Andy LaBoeuf, 51, said he was paid $1,500 per day to use his boat to go out on the water and lay boom to contain some of the 4.9 million barrels of oil that spewed from the bottom of the ocean after the BP well ruptured.
But four months of that job left him ill and unable to work, and he said he recently had to refinance his home loan because he could not pay his taxes.
"I have just been sick for a long time. I just got sick and I couldn't get better," LaBoeuf said, describing memory problems and a sore throat that has nagged him for a year.
Robichaux, an ear, nose and throat specialist whose office an hour's drive southwest of New Orleans is nestled on a roadside marked with handwritten signs advertising turtle meat for sale, says he is treating many of the local patients in their homes.
"Their work ethic is so strong, they are so stoic, they don't want people to know when they're sick," he said.
"Ninety percent of them are getting worse... Nobody has a clue as to what it is."
According to a roster compiled by the National Institute for Occupational Safety and Health, a total of 52,000 workers were responding to the Gulf oil spill as of August 2010.
The state of Louisiana has reported 415 cases of health problems linked to the spill, with symptoms including sore throats, irritated eyes, respiratory tract infections, headaches and nausea.
But Bernard Goldstein, an environmental toxicologist and professor at the University of Pittsburgh, said the US government's method of collecting health data on the workers is flawed.
For instance, a major study of response workers by the National Institute of Environmental Health Sciences was not funded until six months after the spill, a critical delay that affects both the biology and the recall ability of the workers.

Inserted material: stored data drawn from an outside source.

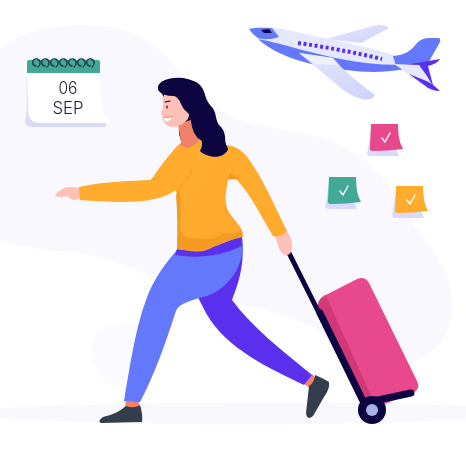
<!DOCTYPE html>
<html lang="en">
<head>
<meta charset="utf-8">
<title>Travel date</title>
<style>
:root {
  --paper: #ffffff;
  --mist: #f8f8fe;
  --shade: #d9dafa;
  --navy: #0d0540;
  --blue: #6478fb;
  --violet: #5a30ee;
  --amber: #ffab2e;
  --amber-dark: #f49a22;
  --skin: #ffc0b8;
  --skin-dark: #f0826c;
  --pink: #e8488c;
  --pink-dark: #d03878;
  --teal: #42a997;
  --slate: #333d4c;
}
html, body { margin: 0; background: var(--paper); overflow: hidden; }
.scene { display: block; width: 466px; height: 450px; }
.date { font: 300 17px "Inter", "Liberation Sans", sans-serif; fill: #1d2038; text-anchor: middle; }
.tick { fill: none; stroke: var(--paper); stroke-width: 1.4; stroke-linecap: round; stroke-linejoin: round; }
</style>
</head>
<body>
<svg class="scene" viewBox="0 0 466 450" role="img" aria-label="Woman hurrying with a suitcase to catch a flight on 6 September">
  <defs>
    <linearGradient id="shirt-fill" x1="0" y1="0" x2="1" y2="1">
      <stop offset="0" stop-color="#ffb02f"/>
      <stop offset="1" stop-color="#fda62c"/>
    </linearGradient>
    <linearGradient id="wing-fill" x1="0" y1="0" x2="1" y2="1">
      <stop offset="0" stop-color="#e3e5fd"/>
      <stop offset="1" stop-color="#d0d3fa"/>
    </linearGradient>
    <path id="note-shadow" d="M2 1L-3 30Q-2 32 1 32L29 32L27 27Z"/>
    <path id="note" d="M1 0L28 0Q28 17 33 25Q19 27 3 27Q-1 27 0 23Z"/>
    <path id="check" class="tick" d="M12 14L15 18L20 9"/>
    <path id="ring" d="M-1 3C-6 2-5-5 0-4C4-3 4 2 1 4" fill="none" stroke="#1e3b45" stroke-width="1.4" stroke-linecap="round"/>
  </defs>

  <g id="backdrop">
    <path fill="var(--mist)" d="M0 50C24 28 64 23 100 26C148 30 174 61 196 92C216 116 248 124 292 131C345 139 380 166 401 204C418 236 446 257 451 292C457 330 437 357 407 362C361 368 330 330 287 316C250 304 226 306 196 296C159 284 142 268 98 257C62 249 28 251 0 240Z"/>
    <path fill="#fbfbff" d="M91 349C93 325 119 318 147 326L134 390C110 390 91 373 91 349Z"/>
    <path fill="#f8f8fd" d="M0 408C120 402 335 400 466 406V419C340 427 120 426 0 418Z"/>
  </g>

  <g id="calendar">
    <path fill="var(--shade)" d="M27 72C26 95 28 111 25 121Q25 127 32 127L104 127Q107 126 106 122L90 72Z"/>
    <path fill="var(--paper)" d="M27 68H100C99 92 101 109 110 123L40 123Q29 123 28 112Z"/>
    <path fill="var(--teal)" d="M27 62Q27 60 29 60H98Q100 60 100 62V73H27Z"/>
    <use href="#ring" x="37" y="63"/><use href="#ring" x="46" y="63"/><use href="#ring" x="55" y="63"/>
    <use href="#ring" x="64" y="63"/><use href="#ring" x="73" y="63"/><use href="#ring" x="82" y="63"/><use href="#ring" x="91" y="63"/>
    <text class="date" x="68" y="94" textLength="19" lengthAdjust="spacingAndGlyphs">06</text>
    <text class="date" x="68" y="114" textLength="31" lengthAdjust="spacingAndGlyphs">SEP</text>
  </g>

  <g id="airplane">
    <path fill="url(#wing-fill)" d="M326 39L373 26Q383 23 389 28L361 43Z"/>
    <path fill="#c9ccf8" d="M391 60L419 62L427 61L410 55Z"/>
    <path fill="#e6e8fe" d="M249 29C258 26 277 27 296 32C330 39 361 45 394 55L427 64C400 73 354 72 318 65C287 58 262 48 249 29Z"/>
    <path fill="var(--blue)" d="M249 29Q257 27 272 28L279 37Q267 41 258 38Q252 34 249 29Z"/>
    <path fill="var(--blue)" d="M258 39C276 42 306 52 341 59C371 65 402 67 429 62C405 72 375 74 346 70C311 66 276 56 258 39Z"/>
    <path fill="var(--blue)" d="M393 56C405 55 411 51 417 43Q422 38 429 38H438Q441 38 440 42L427 65Q412 70 397 69Z"/>
    <path fill="var(--violet)" d="M411 64L440 59Q437 64 428 66L433 85Q431 92 423 83L397 66Z"/>
    <path fill="#e6e8fe" d="M394 64L419 65Q427 75 433 86Q430 90 423 84Z"/>
    <path fill="var(--violet)" d="M424 80Q432 83 440 91Q431 91 424 85L409 74Z"/>
    <path fill="url(#wing-fill)" d="M299 53L333 58Q344 72 375 95Q373 101 362 99Q347 95 335 83Z"/>
    <path fill="#eef0ff" d="M299 53L333 58L339 65L315 64Z"/>
    <path fill="var(--navy)" d="M261 30L269 29L272 33L264 33Z"/>
    <path fill="none" stroke="var(--violet)" stroke-width="4" stroke-dasharray="3 2.6" d="M298 43Q340 49 382 59"/>
  </g>

  <g id="reminder-notes">
    <g transform="translate(370 124)"><use href="#note-shadow" fill="var(--shade)"/><use href="#note" fill="var(--pink)"/><use href="#check"/></g>
    <g transform="translate(328 177)"><use href="#note-shadow" fill="var(--shade)"/><use href="#note" fill="var(--teal)"/><use href="#check"/></g>
    <g transform="translate(395 186)"><use href="#note-shadow" fill="var(--shade)"/><use href="#note" fill="var(--amber)"/><use href="#check"/></g>
  </g>

  <g id="suitcase">
    <path fill="var(--pink-dark)" d="M325 295L352 294L410 392L361 401L318 307Q317 300 325 295Z"/>
    <path fill="var(--pink)" d="M324 296L357 279Q365 276 369 283L417 381Q421 389 413 393L377 407Q369 410 365 402L320 304Z"/>
    <path fill="var(--pink-dark)" d="M320 304L326 296L372 398Q376 406 383 405L377 407Q369 410 365 402Z"/>
    <path fill="none" stroke="var(--navy)" stroke-width="5" stroke-linecap="round" d="M287 249L364 403"/>
    <path fill="none" stroke="var(--navy)" stroke-width="7" stroke-linecap="round" d="M320 313L364 403L411 393"/>
    <circle cx="372" cy="410" r="14" fill="var(--navy)"/>
    <circle cx="372" cy="410" r="6" fill="#a8b0e8"/>
  </g>

  <g id="traveller">
    <g id="rear-arm">
      <path fill="var(--skin)" d="M274 234L287 231Q293 240 292 248Q291 256 285 255Q279 252 278 245Z"/>
      <path fill="var(--amber)" d="M204 151C219 141 237 143 248 158C264 180 274 205 287 231Q281 238 273 236C261 216 251 195 237 180L217 166Z"/>
      <path fill="var(--amber-dark)" d="M217 166L240 179L218 180Z"/>
    </g>
    <g id="rear-leg">
      <path fill="var(--skin-dark)" d="M303 383L312 374L318 380L311 389Z"/>
      <path fill="var(--violet)" d="M194 253L242 236C245 264 239 282 232 300C250 325 280 349 312 375L304 385C271 369 226 349 206 313Q195 292 188 276Z"/>
      <path fill="var(--slate)" d="M309 386Q315 382 315 375Q323 378 329 382Q330 389 324 397L313 416Q307 421 306 413Z"/>
    </g>
    <g id="front-leg">
      <path fill="var(--skin-dark)" d="M126 399L139 400L139 409H125Z"/>
      <path fill="var(--blue)" d="M177 250C198 253 222 246 242 240C246 263 230 288 207 296C191 300 178 304 176 311C165 344 155 374 140 402L124 401C130 366 135 330 146 300C153 279 166 263 177 250Z"/>
      <path fill="var(--violet)" d="M177 249Q211 253 241 236L242 246Q211 261 175 255Z"/>
      <path fill="var(--slate)" d="M126 406Q134 409 140 405Q143 414 142 422L101 423Q97 421 103 417Q117 414 126 406Z"/>
    </g>
    <path id="rear-hair" fill="var(--navy)" d="M158 86C166 77 183 76 196 82C207 88 203 100 211 106C218 113 214 121 221 127C228 135 223 144 228 149C223 161 204 159 194 152C183 147 178 139 179 127Z"/>
    <path id="neck" fill="var(--skin-dark)" d="M178 124L191 120Q192 136 202 141Q196 151 177 154L181 142Z"/>
    <g id="torso">
      <path fill="url(#shirt-fill)" d="M179 144Q190 151 200 140C221 144 229 151 230 166C229 183 223 194 227 208C231 219 243 225 243 236C231 239 222 244 213 247C203 254 189 251 177 249C178 226 181 206 177 194L169 170Z"/>
      <path fill="var(--amber-dark)" d="M179 188Q182 209 180 229Q184 241 197 238Q211 242 224 233Q234 235 241 230L243 237Q231 239 213 247Q200 253 177 249Q178 218 176 195Z"/>
      <path fill="var(--skin-dark)" d="M180 144L200 139Q193 149 180 150Z"/>
    </g>
    <g id="front-arm">
      <path fill="var(--skin)" d="M80 188Q72 186 64 188Q56 192 55 196Q60 198 67 196Q73 203 81 198Z"/>
      <path fill="var(--amber)" d="M79 187C106 181 132 181 151 180Q162 163 178 145Q195 148 196 162Q190 177 176 190C154 206 113 202 80 200Z"/>
      <path fill="none" stroke="var(--amber-dark)" stroke-width="1" d="M151 180L159 177M177 191Q188 180 192 169"/>
    </g>
    <g id="head">
      <path fill="var(--skin)" d="M165 91Q162 100 163 108Q160 113 162 116Q163 125 171 127Q180 128 188 119L192 105Q184 89 165 91Z"/>
      <path fill="var(--paper)" d="M164 117Q168 119 172 117Q170 122 165 121Z"/>
      <path fill="none" stroke="var(--navy)" stroke-width="1.2" stroke-linecap="round" d="M165 102L170 101M167 106V108"/>
      <path fill="none" stroke="#e98b83" stroke-width="1" d="M164 117Q169 119 173 116"/>
      <path fill="var(--navy)" d="M158 90Q157 83 165 80C183 74 202 81 205 95C206 102 213 106 213 114C213 122 221 125 222 133C224 141 227 146 228 149C223 161 206 157 200 151C205 142 200 137 195 132C190 125 193 118 187 112C180 107 181 98 174 96Q162 96 158 90Z"/>
    </g>
  </g>
</svg>
</body>
</html>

"It is too late if you go six months later," he told AFP.
Benzene, a known carcinogen present in crude oil, disappears from a person's blood within four months, Goldstein said.
Polycyclic aromatic hydrocarbons, or PAHs, are pollutants that can cause genetic mutations and cancer. They are of particular interest in studying long-term health, but without a baseline for comparison it is difficult to know where they came from -- the oil spill or somewhere else in the environment.